▶ Task material:
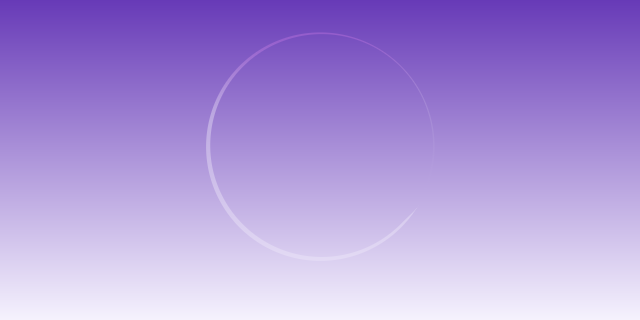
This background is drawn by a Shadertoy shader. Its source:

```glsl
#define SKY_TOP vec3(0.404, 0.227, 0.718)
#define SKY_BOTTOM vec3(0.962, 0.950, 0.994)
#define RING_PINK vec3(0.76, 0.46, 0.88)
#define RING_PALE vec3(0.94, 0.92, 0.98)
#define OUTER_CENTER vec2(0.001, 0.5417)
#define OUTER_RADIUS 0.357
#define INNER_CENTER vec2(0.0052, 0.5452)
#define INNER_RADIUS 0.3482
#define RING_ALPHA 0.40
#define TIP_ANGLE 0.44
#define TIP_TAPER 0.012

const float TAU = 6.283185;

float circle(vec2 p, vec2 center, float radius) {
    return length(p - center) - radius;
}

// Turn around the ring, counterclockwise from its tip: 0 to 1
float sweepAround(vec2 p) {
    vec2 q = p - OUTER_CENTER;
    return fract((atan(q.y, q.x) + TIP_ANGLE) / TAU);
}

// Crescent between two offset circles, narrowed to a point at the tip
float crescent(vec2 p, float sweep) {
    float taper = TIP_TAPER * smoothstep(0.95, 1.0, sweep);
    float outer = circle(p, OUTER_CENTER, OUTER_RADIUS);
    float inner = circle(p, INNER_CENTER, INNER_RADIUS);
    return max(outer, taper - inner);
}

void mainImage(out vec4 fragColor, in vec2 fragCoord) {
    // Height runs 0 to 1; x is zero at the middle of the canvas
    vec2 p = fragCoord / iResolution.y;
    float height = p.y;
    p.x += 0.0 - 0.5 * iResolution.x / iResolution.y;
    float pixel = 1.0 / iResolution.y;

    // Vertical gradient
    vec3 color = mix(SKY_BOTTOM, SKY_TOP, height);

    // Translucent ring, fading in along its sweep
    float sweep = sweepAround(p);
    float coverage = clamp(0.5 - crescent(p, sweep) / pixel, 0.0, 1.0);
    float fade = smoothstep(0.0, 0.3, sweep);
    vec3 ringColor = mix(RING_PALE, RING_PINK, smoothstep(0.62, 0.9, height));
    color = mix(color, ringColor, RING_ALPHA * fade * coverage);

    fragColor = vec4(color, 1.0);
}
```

==

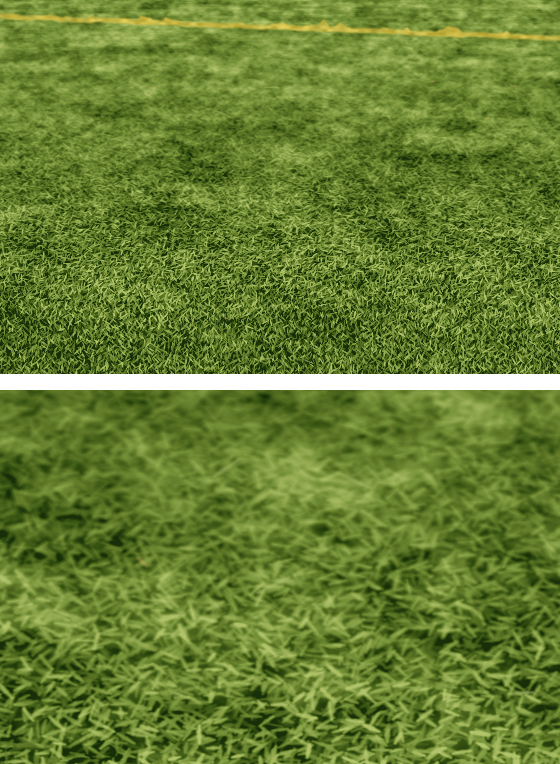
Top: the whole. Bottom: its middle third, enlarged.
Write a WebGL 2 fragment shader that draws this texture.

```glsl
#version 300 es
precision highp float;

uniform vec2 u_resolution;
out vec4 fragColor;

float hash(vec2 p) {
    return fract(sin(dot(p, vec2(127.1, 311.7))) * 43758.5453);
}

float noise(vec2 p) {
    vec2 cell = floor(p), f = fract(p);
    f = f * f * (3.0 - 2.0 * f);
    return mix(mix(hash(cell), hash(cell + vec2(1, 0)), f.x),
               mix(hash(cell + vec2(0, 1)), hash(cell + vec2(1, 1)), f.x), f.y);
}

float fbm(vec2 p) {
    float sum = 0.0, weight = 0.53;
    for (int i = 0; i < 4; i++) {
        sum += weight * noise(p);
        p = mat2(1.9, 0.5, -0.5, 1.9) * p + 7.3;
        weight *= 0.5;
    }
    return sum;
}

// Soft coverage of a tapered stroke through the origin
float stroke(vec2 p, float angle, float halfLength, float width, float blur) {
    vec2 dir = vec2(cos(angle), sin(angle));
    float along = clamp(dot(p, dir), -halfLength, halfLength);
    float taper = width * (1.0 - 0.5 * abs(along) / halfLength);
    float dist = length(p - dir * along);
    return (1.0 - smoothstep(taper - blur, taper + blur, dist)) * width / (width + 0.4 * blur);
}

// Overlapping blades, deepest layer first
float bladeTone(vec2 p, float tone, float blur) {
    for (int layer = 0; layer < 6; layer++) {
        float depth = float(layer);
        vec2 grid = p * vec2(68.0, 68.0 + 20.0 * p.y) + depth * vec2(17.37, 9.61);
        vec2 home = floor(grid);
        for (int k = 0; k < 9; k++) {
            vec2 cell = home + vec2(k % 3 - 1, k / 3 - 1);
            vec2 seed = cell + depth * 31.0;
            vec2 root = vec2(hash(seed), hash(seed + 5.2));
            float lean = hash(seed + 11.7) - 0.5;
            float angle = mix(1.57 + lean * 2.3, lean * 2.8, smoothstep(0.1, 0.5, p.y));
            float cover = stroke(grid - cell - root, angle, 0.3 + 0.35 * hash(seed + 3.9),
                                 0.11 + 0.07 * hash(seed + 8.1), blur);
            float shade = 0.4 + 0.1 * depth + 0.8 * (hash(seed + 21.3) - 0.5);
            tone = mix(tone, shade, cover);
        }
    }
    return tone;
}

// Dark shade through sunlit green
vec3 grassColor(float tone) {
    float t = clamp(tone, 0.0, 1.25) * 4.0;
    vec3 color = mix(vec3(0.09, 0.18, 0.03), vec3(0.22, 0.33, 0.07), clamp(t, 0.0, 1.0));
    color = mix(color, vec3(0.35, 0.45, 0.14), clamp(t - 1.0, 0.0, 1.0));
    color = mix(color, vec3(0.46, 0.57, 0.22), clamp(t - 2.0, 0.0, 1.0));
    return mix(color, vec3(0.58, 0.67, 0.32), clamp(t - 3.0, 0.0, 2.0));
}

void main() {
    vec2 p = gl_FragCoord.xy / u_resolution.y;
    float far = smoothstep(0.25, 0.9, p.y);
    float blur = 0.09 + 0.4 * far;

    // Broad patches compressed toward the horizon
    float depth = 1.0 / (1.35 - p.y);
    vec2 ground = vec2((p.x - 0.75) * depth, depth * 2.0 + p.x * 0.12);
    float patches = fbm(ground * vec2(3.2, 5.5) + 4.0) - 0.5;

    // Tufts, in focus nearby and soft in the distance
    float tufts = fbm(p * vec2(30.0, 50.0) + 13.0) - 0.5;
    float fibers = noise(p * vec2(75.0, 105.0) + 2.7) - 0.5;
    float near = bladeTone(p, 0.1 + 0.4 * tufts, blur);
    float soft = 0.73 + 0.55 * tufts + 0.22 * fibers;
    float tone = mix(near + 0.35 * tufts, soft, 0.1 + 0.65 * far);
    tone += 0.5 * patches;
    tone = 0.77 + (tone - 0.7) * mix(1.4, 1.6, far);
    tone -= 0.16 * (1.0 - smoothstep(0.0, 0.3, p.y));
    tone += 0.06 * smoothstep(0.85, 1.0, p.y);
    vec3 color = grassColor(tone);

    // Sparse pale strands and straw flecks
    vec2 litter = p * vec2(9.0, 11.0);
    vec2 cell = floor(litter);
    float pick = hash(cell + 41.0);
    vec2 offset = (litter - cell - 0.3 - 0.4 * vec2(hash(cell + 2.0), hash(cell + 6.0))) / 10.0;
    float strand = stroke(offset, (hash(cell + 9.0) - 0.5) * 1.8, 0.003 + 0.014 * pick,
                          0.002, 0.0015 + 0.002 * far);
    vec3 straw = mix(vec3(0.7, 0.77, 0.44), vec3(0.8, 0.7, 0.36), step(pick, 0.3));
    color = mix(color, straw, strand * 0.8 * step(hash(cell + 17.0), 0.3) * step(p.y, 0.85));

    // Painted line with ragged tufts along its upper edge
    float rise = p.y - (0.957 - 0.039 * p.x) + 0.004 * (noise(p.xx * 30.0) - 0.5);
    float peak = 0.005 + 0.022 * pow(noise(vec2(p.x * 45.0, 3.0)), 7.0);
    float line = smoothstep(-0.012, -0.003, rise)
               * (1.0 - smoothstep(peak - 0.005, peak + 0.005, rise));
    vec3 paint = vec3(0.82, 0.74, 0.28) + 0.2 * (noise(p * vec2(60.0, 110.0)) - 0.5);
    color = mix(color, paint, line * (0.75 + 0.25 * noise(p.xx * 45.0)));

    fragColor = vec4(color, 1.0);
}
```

--

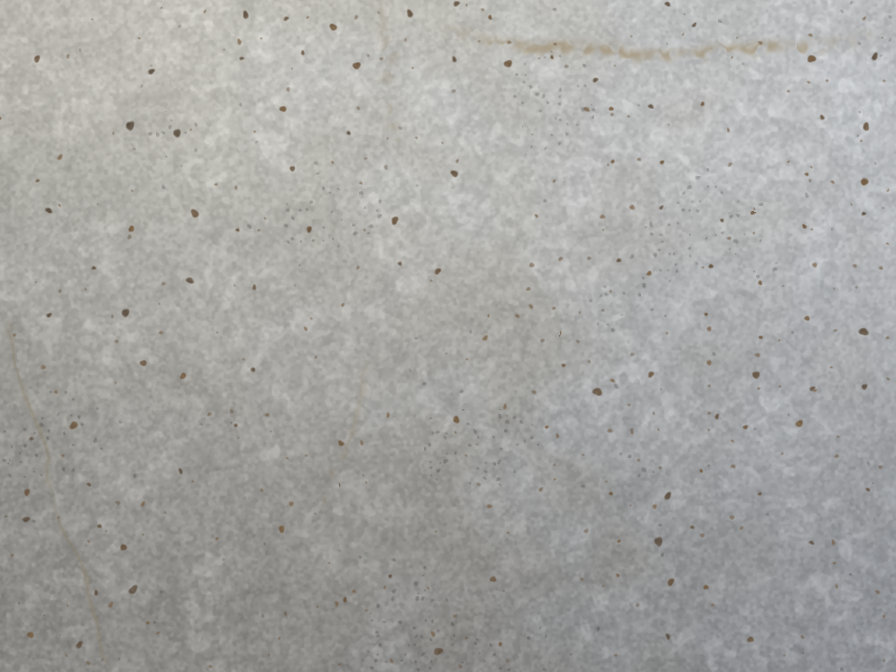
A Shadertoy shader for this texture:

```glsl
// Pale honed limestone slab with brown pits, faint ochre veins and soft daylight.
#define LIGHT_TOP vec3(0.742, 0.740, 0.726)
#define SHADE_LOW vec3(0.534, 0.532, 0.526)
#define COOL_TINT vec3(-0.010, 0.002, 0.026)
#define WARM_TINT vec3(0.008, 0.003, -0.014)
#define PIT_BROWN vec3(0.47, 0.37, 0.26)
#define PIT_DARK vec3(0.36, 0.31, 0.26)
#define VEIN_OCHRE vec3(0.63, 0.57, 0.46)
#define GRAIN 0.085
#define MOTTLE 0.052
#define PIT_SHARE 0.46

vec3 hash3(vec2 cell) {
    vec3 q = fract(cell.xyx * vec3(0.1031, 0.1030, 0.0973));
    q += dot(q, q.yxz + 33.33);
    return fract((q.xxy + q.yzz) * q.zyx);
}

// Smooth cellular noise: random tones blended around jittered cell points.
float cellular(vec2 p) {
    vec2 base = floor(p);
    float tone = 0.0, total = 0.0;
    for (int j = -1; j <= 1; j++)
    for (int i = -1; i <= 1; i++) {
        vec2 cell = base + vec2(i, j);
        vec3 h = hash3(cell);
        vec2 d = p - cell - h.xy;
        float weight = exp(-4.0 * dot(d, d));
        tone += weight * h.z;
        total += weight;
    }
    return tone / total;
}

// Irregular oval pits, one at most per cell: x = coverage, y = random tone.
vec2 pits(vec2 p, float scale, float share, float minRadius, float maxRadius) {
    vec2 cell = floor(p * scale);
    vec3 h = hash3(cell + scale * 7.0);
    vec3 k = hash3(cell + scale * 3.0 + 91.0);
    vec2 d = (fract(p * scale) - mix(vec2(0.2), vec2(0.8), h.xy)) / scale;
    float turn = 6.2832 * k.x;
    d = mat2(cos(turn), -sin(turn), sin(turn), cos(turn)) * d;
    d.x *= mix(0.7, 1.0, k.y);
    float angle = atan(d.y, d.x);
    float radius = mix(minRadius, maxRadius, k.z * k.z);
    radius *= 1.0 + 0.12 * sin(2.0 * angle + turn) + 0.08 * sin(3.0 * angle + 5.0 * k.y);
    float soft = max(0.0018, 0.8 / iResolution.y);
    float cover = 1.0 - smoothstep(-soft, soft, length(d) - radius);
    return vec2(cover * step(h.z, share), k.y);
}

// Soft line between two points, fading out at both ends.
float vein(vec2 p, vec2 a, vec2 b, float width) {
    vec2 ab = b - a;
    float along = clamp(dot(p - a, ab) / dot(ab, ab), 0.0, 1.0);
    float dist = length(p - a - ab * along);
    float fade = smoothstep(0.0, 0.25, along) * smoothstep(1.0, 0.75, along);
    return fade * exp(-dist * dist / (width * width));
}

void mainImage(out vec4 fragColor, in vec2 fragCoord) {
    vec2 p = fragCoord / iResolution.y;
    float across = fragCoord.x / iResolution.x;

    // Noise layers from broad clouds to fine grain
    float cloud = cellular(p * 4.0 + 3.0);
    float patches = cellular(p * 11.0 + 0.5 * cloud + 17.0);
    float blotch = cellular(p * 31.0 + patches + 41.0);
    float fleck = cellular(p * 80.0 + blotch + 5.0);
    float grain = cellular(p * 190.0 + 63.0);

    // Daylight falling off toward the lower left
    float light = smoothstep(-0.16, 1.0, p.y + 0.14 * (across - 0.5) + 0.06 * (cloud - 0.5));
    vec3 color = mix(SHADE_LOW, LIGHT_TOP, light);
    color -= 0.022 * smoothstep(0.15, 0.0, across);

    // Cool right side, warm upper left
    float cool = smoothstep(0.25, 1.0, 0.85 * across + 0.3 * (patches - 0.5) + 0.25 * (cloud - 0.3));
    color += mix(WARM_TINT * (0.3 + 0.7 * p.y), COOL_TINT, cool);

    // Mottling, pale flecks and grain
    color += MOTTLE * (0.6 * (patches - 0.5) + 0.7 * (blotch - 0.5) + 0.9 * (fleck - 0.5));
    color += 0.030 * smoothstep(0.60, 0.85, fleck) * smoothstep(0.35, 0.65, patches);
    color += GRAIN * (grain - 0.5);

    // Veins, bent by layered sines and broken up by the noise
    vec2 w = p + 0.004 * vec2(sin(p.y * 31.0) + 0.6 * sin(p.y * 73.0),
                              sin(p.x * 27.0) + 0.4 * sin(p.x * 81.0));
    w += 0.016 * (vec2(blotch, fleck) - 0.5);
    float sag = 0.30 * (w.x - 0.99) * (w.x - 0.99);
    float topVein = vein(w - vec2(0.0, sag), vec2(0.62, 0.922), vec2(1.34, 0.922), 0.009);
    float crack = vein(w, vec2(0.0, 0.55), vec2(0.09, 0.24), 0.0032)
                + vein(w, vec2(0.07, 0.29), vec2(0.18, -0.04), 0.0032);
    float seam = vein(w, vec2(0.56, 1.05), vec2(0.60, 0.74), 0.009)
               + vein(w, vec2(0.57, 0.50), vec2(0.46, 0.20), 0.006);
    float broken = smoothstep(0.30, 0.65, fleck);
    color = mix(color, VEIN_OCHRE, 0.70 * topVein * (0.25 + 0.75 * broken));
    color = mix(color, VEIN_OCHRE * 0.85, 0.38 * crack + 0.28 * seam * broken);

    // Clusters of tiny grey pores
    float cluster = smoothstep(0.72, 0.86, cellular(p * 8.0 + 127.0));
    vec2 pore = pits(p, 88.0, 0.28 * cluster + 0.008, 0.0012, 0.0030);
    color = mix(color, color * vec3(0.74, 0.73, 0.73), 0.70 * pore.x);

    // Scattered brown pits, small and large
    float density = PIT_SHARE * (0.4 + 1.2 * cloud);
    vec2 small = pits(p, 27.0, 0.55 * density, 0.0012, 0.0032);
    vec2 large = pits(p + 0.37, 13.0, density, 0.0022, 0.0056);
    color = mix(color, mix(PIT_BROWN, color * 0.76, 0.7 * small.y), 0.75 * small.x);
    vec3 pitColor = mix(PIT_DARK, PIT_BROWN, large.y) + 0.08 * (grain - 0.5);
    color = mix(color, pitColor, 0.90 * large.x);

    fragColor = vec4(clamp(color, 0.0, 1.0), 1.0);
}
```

▶ Task details:
Give only the count of lines in this material that contain the string "minRadius".

▶ The completed task:
2